* _Given data_
★ ★ ★
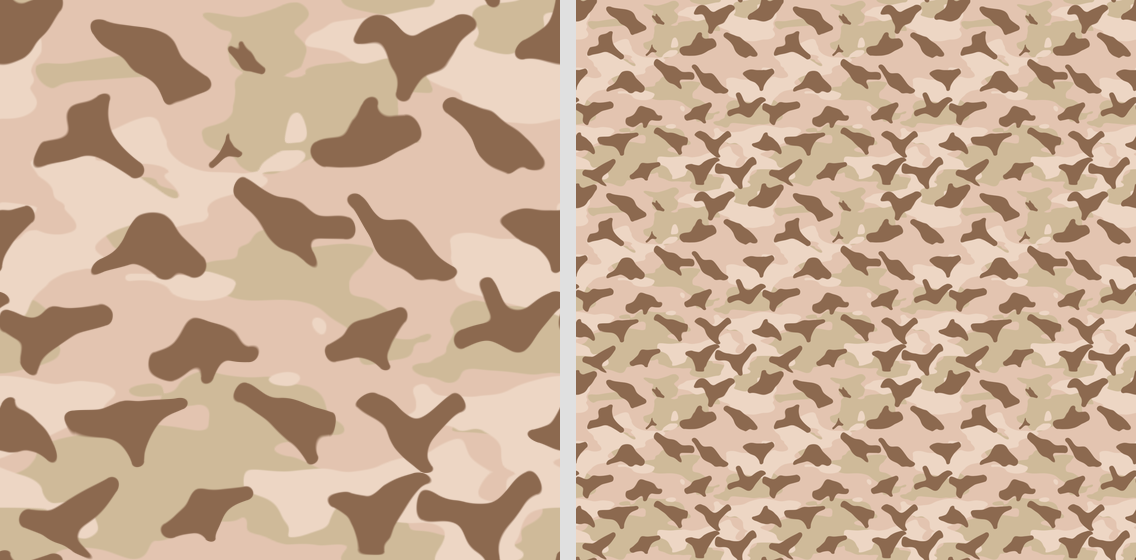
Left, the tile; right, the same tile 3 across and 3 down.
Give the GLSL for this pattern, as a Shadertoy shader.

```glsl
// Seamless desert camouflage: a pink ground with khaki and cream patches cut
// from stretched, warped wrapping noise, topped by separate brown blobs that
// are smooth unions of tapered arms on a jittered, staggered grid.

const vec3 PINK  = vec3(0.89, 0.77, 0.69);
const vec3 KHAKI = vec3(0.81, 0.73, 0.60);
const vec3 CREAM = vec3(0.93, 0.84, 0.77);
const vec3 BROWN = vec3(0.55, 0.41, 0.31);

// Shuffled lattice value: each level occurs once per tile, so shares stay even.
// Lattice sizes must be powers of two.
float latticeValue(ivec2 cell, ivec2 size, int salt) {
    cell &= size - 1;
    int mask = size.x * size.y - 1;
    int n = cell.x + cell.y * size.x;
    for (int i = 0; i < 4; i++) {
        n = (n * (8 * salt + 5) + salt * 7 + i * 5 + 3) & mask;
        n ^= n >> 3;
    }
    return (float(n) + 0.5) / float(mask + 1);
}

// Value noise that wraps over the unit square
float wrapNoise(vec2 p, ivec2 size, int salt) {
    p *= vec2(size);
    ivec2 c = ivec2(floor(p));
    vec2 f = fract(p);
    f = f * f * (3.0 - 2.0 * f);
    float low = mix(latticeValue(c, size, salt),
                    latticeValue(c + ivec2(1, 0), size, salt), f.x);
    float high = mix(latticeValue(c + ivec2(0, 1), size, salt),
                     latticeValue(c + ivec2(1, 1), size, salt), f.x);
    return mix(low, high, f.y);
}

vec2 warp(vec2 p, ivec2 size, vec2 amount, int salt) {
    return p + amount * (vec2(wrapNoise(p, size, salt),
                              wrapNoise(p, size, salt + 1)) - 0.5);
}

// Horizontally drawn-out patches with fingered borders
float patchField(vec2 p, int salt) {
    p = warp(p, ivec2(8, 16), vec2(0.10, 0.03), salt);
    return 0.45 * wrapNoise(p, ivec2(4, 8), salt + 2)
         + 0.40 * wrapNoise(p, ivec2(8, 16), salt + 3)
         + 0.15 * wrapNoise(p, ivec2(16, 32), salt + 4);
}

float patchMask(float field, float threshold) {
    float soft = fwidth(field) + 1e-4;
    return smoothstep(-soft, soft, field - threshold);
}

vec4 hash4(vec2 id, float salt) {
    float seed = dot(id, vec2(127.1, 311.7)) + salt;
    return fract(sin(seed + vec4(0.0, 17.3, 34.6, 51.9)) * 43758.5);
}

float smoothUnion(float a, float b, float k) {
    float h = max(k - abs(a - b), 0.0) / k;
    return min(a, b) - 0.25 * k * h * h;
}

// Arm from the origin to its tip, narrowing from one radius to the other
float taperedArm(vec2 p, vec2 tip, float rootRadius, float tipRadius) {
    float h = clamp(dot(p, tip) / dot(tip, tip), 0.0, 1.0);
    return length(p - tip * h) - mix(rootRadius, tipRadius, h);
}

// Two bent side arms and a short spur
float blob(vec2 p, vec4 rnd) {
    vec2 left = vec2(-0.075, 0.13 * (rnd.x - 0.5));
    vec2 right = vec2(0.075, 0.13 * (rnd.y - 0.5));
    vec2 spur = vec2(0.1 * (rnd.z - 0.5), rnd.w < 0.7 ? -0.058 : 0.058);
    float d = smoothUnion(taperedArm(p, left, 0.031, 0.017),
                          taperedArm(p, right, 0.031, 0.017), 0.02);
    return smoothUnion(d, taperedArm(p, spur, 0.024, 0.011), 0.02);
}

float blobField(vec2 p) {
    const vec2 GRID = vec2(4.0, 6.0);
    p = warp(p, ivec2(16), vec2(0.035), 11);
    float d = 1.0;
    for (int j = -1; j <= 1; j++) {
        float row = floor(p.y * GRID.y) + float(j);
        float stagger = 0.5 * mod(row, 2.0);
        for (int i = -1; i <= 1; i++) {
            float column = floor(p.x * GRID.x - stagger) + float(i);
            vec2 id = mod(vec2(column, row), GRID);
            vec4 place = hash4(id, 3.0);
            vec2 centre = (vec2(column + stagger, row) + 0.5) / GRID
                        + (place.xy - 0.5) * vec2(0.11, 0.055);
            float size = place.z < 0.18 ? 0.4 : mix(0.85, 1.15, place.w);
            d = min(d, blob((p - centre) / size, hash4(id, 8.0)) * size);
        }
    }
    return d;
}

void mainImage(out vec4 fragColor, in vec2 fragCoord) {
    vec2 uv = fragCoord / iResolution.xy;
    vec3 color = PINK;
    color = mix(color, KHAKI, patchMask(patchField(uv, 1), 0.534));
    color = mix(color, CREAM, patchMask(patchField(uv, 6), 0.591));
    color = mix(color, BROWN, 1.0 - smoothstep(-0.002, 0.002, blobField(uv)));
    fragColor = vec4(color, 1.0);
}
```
★ ★ ★
* _Task item_
The listing above, line by line: print it exactly, but not its pictures.

* _Solution to this exercise_
Left, the tile; right, the same tile 3 across and 3 down.
Give the GLSL for this pattern, as a Shadertoy shader.

```glsl
// Seamless desert camouflage: a pink ground with khaki and cream patches cut
// from stretched, warped wrapping noise, topped by separate brown blobs that
// are smooth unions of tapered arms on a jittered, staggered grid.

const vec3 PINK  = vec3(0.89, 0.77, 0.69);
const vec3 KHAKI = vec3(0.81, 0.73, 0.60);
const vec3 CREAM = vec3(0.93, 0.84, 0.77);
const vec3 BROWN = vec3(0.55, 0.41, 0.31);

// Shuffled lattice value: each level occurs once per tile, so shares stay even.
// Lattice sizes must be powers of two.
float latticeValue(ivec2 cell, ivec2 size, int salt) {
    cell &= size - 1;
    int mask = size.x * size.y - 1;
    int n = cell.x + cell.y * size.x;
    for (int i = 0; i < 4; i++) {
        n = (n * (8 * salt + 5) + salt * 7 + i * 5 + 3) & mask;
        n ^= n >> 3;
    }
    return (float(n) + 0.5) / float(mask + 1);
}

// Value noise that wraps over the unit square
float wrapNoise(vec2 p, ivec2 size, int salt) {
    p *= vec2(size);
    ivec2 c = ivec2(floor(p));
    vec2 f = fract(p);
    f = f * f * (3.0 - 2.0 * f);
    float low = mix(latticeValue(c, size, salt),
                    latticeValue(c + ivec2(1, 0), size, salt), f.x);
    float high = mix(latticeValue(c + ivec2(0, 1), size, salt),
                     latticeValue(c + ivec2(1, 1), size, salt), f.x);
    return mix(low, high, f.y);
}

vec2 warp(vec2 p, ivec2 size, vec2 amount, int salt) {
    return p + amount * (vec2(wrapNoise(p, size, salt),
                              wrapNoise(p, size, salt + 1)) - 0.5);
}

// Horizontally drawn-out patches with fingered borders
float patchField(vec2 p, int salt) {
    p = warp(p, ivec2(8, 16), vec2(0.10, 0.03), salt);
    return 0.45 * wrapNoise(p, ivec2(4, 8), salt + 2)
         + 0.40 * wrapNoise(p, ivec2(8, 16), salt + 3)
         + 0.15 * wrapNoise(p, ivec2(16, 32), salt + 4);
}

float patchMask(float field, float threshold) {
    float soft = fwidth(field) + 1e-4;
    return smoothstep(-soft, soft, field - threshold);
}

vec4 hash4(vec2 id, float salt) {
    float seed = dot(id, vec2(127.1, 311.7)) + salt;
    return fract(sin(seed + vec4(0.0, 17.3, 34.6, 51.9)) * 43758.5);
}

float smoothUnion(float a, float b, float k) {
    float h = max(k - abs(a - b), 0.0) / k;
    return min(a, b) - 0.25 * k * h * h;
}

// Arm from the origin to its tip, narrowing from one radius to the other
float taperedArm(vec2 p, vec2 tip, float rootRadius, float tipRadius) {
    float h = clamp(dot(p, tip) / dot(tip, tip), 0.0, 1.0);
    return length(p - tip * h) - mix(rootRadius, tipRadius, h);
}

// Two bent side arms and a short spur
float blob(vec2 p, vec4 rnd) {
    vec2 left = vec2(-0.075, 0.13 * (rnd.x - 0.5));
    vec2 right = vec2(0.075, 0.13 * (rnd.y - 0.5));
    vec2 spur = vec2(0.1 * (rnd.z - 0.5), rnd.w < 0.7 ? -0.058 : 0.058);
    float d = smoothUnion(taperedArm(p, left, 0.031, 0.017),
                          taperedArm(p, right, 0.031, 0.017), 0.02);
    return smoothUnion(d, taperedArm(p, spur, 0.024, 0.011), 0.02);
}

float blobField(vec2 p) {
    const vec2 GRID = vec2(4.0, 6.0);
    p = warp(p, ivec2(16), vec2(0.035), 11);
    float d = 1.0;
    for (int j = -1; j <= 1; j++) {
        float row = floor(p.y * GRID.y) + float(j);
        float stagger = 0.5 * mod(row, 2.0);
        for (int i = -1; i <= 1; i++) {
            float column = floor(p.x * GRID.x - stagger) + float(i);
            vec2 id = mod(vec2(column, row), GRID);
            vec4 place = hash4(id, 3.0);
            vec2 centre = (vec2(column + stagger, row) + 0.5) / GRID
                        + (place.xy - 0.5) * vec2(0.11, 0.055);
            float size = place.z < 0.18 ? 0.4 : mix(0.85, 1.15, place.w);
            d = min(d, blob((p - centre) / size, hash4(id, 8.0)) * size);
        }
    }
    return d;
}

void mainImage(out vec4 fragColor, in vec2 fragCoord) {
    vec2 uv = fragCoord / iResolution.xy;
    vec3 color = PINK;
    color = mix(color, KHAKI, patchMask(patchField(uv, 1), 0.534));
    color = mix(color, CREAM, patchMask(patchField(uv, 6), 0.591));
    color = mix(color, BROWN, 1.0 - smoothstep(-0.002, 0.002, blobField(uv)));
    fragColor = vec4(color, 1.0);
}
```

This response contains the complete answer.